Financial Disclosure Transparency and Employee Wages
53 Pages Posted: 23 Jan 2018 Last revised: 14 Oct 2019
Date Written: October 16, 2018
We test the hypothesis that less transparent financial disclosures are an undesirable firm attribute that increases the amount of information and unemployment risk that employees bear, resulting in a compensating wage differential. Using establishment-level wage data from the U.S. Census Bureau, we find evidence consistent with this hypothesis. We document that firms with less transparent disclosures pay their employees more, especially when employees own more stock in their firm, bear greater information acquisition costs, and have more influence in the wage-setting process. Our results also hold to utilizing instrumental variables and two quasi-natural experiments arising from the passage of the Sarbanes-Oxley Act as shocks to the transparency of a firm’s financial reporting environment.
Keywords: Transparency, Disclosures, Employee Wages, Management Forecasts, Readability
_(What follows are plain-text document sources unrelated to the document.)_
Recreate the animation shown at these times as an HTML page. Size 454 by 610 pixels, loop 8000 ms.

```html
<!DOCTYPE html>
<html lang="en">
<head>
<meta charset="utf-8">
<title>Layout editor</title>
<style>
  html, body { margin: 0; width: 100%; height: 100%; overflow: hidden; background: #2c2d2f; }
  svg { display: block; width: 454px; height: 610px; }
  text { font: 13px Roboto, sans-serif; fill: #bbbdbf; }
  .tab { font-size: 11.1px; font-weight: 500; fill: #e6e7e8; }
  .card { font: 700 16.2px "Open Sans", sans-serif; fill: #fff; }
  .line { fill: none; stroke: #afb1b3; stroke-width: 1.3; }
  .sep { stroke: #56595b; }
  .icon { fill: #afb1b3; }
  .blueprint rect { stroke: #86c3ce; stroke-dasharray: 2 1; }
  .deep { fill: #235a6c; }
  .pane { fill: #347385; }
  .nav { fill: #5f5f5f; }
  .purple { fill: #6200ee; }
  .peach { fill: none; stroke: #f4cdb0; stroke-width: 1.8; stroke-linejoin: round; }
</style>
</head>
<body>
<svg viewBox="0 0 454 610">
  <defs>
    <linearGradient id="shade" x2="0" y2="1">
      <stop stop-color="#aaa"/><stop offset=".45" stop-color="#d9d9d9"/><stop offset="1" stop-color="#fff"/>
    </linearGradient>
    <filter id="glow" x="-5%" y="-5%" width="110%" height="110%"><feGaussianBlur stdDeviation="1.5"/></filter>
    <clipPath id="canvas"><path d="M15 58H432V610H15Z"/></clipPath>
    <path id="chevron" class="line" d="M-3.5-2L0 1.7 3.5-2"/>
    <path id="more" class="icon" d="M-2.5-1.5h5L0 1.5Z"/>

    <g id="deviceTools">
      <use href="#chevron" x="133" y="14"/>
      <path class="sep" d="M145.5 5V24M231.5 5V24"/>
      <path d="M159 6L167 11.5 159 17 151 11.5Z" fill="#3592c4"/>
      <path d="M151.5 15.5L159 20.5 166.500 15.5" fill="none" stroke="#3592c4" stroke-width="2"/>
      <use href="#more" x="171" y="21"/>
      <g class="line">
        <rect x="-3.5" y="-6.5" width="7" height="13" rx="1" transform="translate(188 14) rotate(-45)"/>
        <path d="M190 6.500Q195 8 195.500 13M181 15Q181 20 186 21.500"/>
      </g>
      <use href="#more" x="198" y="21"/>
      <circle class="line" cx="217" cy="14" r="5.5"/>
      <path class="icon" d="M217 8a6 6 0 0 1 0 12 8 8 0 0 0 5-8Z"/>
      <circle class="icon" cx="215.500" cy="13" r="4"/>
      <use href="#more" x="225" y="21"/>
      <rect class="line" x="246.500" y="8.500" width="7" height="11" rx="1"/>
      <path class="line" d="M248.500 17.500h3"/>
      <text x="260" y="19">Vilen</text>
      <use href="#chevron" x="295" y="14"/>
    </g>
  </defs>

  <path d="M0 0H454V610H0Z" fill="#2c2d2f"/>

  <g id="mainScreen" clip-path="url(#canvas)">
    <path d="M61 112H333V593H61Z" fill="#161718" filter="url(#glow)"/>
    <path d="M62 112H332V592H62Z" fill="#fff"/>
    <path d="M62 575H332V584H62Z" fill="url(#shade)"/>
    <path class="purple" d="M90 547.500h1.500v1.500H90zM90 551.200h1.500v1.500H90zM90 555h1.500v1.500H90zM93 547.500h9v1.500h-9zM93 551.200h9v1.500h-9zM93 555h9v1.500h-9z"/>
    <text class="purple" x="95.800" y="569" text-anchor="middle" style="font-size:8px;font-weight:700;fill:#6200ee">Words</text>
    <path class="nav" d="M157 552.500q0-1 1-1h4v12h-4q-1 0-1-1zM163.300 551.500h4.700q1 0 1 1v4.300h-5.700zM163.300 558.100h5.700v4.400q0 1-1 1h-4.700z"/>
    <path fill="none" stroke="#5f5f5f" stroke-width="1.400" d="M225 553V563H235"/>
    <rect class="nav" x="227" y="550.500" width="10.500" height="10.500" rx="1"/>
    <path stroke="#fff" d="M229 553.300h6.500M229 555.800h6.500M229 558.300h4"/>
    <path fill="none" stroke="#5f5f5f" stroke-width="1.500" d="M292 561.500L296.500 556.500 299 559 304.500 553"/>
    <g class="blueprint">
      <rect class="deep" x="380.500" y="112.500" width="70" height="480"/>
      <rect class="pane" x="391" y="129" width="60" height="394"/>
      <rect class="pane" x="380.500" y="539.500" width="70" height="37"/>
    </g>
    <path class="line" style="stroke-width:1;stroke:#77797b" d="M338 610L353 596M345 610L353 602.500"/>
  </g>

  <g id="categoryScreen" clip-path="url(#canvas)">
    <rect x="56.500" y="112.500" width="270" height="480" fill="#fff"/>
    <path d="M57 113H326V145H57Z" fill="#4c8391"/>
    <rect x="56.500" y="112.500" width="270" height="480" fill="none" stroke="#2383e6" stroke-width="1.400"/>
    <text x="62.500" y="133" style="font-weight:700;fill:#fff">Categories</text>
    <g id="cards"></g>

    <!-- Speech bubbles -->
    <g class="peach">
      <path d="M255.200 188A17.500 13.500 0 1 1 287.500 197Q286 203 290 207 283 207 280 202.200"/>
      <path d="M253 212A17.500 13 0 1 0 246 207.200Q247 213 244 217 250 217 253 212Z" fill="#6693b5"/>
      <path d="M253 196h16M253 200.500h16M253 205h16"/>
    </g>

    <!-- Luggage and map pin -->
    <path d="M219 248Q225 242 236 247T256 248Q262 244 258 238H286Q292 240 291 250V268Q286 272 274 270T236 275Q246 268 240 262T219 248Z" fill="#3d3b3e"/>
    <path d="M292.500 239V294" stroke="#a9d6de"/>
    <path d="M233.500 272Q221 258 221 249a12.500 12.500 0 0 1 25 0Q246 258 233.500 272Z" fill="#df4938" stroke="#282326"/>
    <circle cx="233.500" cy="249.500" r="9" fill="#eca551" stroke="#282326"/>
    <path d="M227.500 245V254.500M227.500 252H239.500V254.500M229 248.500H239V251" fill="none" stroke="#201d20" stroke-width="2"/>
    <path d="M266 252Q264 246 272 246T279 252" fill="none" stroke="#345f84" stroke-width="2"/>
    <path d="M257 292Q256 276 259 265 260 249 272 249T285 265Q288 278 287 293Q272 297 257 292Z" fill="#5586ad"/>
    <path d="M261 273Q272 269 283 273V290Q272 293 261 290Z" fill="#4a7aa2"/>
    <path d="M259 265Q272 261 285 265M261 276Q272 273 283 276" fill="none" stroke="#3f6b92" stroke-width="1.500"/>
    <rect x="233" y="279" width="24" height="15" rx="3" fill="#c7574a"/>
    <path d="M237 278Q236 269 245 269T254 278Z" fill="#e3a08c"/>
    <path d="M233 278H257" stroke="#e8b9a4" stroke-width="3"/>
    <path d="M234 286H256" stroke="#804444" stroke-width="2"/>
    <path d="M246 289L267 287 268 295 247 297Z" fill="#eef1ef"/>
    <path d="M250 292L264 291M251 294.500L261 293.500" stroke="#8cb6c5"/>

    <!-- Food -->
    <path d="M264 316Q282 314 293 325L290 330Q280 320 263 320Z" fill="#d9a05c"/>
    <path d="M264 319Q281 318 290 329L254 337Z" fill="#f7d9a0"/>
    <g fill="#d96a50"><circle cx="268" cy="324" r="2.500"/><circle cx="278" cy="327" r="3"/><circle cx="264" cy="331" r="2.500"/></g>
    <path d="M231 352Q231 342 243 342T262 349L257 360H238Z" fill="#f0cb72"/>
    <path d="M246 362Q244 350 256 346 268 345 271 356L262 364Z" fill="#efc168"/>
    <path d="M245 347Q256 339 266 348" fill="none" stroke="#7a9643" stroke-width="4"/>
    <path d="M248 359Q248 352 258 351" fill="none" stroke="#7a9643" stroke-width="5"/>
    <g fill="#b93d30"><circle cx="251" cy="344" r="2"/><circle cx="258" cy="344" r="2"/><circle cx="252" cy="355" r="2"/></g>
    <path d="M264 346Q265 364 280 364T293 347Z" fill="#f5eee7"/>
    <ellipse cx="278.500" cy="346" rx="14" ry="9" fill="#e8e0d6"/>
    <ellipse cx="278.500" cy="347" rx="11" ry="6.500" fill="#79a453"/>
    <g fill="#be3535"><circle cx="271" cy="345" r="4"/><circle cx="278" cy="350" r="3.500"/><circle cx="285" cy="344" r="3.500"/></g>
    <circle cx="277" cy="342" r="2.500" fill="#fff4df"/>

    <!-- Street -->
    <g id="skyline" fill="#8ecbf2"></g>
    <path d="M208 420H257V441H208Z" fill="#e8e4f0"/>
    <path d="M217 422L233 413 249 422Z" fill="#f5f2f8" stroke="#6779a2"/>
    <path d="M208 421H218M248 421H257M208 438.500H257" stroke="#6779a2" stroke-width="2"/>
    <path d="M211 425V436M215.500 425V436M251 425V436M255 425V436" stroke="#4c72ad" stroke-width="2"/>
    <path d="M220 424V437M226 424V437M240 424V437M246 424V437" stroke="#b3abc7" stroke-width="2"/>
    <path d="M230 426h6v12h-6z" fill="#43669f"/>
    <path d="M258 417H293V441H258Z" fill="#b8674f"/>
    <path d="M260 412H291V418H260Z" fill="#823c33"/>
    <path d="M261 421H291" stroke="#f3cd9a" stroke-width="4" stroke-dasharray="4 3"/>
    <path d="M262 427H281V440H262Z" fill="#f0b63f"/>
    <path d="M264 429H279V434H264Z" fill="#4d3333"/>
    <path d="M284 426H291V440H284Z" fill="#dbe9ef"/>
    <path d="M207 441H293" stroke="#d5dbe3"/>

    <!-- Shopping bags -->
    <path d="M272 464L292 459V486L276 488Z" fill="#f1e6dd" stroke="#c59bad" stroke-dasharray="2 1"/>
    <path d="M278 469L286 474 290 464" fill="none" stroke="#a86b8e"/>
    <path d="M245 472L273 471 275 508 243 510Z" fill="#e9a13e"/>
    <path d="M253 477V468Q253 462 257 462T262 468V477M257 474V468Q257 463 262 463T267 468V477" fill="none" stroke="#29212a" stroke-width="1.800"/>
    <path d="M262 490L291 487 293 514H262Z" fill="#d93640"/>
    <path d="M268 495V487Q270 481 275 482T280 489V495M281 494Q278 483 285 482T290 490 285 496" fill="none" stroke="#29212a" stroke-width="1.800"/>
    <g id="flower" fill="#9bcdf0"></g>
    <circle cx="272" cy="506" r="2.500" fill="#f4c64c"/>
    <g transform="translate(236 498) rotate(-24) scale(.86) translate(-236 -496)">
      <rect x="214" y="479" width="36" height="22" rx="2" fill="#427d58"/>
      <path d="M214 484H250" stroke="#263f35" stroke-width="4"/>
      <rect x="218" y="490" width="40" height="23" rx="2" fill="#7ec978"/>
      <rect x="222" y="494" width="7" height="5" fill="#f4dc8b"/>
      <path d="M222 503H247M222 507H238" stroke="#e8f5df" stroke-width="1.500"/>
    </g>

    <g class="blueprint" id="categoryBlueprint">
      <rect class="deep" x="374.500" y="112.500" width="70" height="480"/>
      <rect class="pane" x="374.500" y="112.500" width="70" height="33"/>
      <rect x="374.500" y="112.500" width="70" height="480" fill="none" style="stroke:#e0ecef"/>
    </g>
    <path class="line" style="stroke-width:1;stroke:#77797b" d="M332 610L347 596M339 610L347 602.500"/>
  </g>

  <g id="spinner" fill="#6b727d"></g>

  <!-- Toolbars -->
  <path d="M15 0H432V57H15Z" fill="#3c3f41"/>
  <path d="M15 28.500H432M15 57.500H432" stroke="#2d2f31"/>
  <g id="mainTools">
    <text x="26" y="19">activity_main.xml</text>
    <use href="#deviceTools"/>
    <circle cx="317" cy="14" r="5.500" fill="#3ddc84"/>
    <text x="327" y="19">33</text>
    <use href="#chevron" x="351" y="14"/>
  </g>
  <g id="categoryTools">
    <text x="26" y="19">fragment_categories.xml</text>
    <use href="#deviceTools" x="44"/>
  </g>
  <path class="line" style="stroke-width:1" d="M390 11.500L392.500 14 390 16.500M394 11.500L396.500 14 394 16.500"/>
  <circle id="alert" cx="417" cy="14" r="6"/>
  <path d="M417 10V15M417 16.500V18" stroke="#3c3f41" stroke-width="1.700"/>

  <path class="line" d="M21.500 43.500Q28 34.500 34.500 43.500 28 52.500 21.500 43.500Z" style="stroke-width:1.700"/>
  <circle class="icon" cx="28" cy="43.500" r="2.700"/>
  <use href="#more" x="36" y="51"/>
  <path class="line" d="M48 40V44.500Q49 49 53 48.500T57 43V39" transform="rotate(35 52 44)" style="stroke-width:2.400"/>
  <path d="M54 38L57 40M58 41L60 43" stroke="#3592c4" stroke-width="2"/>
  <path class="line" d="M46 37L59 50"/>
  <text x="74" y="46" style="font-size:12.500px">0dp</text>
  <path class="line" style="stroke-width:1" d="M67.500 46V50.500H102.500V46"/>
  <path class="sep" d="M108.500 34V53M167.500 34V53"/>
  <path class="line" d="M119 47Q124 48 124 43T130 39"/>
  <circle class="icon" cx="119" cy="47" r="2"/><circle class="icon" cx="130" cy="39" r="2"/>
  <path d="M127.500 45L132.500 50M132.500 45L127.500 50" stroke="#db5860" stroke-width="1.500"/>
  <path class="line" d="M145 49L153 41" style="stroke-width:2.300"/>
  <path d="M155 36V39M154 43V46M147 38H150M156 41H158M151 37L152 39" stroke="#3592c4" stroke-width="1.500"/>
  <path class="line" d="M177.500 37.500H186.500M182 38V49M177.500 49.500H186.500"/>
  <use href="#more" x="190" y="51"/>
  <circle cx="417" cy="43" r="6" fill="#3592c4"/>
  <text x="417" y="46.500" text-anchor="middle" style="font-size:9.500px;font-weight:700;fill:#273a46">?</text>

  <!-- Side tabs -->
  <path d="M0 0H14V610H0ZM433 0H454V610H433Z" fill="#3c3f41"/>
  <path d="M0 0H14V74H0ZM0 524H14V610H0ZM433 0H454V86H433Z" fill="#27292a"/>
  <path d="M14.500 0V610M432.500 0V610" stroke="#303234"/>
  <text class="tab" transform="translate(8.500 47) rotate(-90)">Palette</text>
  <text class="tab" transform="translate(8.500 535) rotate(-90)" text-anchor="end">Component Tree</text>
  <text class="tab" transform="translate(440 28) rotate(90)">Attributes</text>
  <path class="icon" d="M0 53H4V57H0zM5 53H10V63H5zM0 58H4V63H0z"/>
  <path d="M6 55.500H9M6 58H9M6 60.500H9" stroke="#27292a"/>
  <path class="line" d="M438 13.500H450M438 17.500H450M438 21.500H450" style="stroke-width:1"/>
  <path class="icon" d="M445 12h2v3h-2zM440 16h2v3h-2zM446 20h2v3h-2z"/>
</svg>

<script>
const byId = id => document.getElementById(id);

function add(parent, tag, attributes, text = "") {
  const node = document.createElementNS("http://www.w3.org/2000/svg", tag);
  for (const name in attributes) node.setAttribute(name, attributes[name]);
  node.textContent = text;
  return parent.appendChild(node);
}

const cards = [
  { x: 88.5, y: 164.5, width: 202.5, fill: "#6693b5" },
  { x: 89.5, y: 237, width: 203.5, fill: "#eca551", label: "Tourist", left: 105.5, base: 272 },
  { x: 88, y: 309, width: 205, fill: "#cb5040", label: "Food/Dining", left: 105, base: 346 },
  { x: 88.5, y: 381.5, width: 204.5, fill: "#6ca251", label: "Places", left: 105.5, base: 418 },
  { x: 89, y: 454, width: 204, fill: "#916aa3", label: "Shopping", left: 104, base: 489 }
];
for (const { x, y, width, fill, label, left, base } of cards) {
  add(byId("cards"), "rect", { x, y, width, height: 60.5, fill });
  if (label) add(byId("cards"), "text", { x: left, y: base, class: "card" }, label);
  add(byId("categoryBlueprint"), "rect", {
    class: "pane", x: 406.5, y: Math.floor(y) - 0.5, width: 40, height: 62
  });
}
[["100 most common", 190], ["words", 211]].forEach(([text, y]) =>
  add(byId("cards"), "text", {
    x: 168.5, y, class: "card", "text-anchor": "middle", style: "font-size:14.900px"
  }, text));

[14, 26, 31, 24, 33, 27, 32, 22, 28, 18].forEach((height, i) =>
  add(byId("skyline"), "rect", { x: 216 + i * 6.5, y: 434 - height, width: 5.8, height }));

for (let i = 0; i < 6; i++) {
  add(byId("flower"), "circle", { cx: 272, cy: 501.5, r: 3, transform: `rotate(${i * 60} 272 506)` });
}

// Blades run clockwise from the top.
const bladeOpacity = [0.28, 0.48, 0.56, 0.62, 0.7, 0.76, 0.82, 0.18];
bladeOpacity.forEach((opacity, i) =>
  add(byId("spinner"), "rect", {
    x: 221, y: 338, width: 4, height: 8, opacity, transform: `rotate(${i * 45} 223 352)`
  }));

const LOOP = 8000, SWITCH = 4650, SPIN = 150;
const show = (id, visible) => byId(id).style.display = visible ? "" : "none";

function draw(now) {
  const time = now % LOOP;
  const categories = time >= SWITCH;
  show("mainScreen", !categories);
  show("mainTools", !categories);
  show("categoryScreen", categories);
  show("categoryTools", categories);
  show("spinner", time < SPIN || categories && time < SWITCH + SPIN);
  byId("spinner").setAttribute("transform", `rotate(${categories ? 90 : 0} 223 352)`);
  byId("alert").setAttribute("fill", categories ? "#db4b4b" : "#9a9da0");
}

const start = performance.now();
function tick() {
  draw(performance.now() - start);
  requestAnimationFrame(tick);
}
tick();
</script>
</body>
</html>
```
JEL Classification: M40, M41, J31
Suggested Citation: Suggested Citation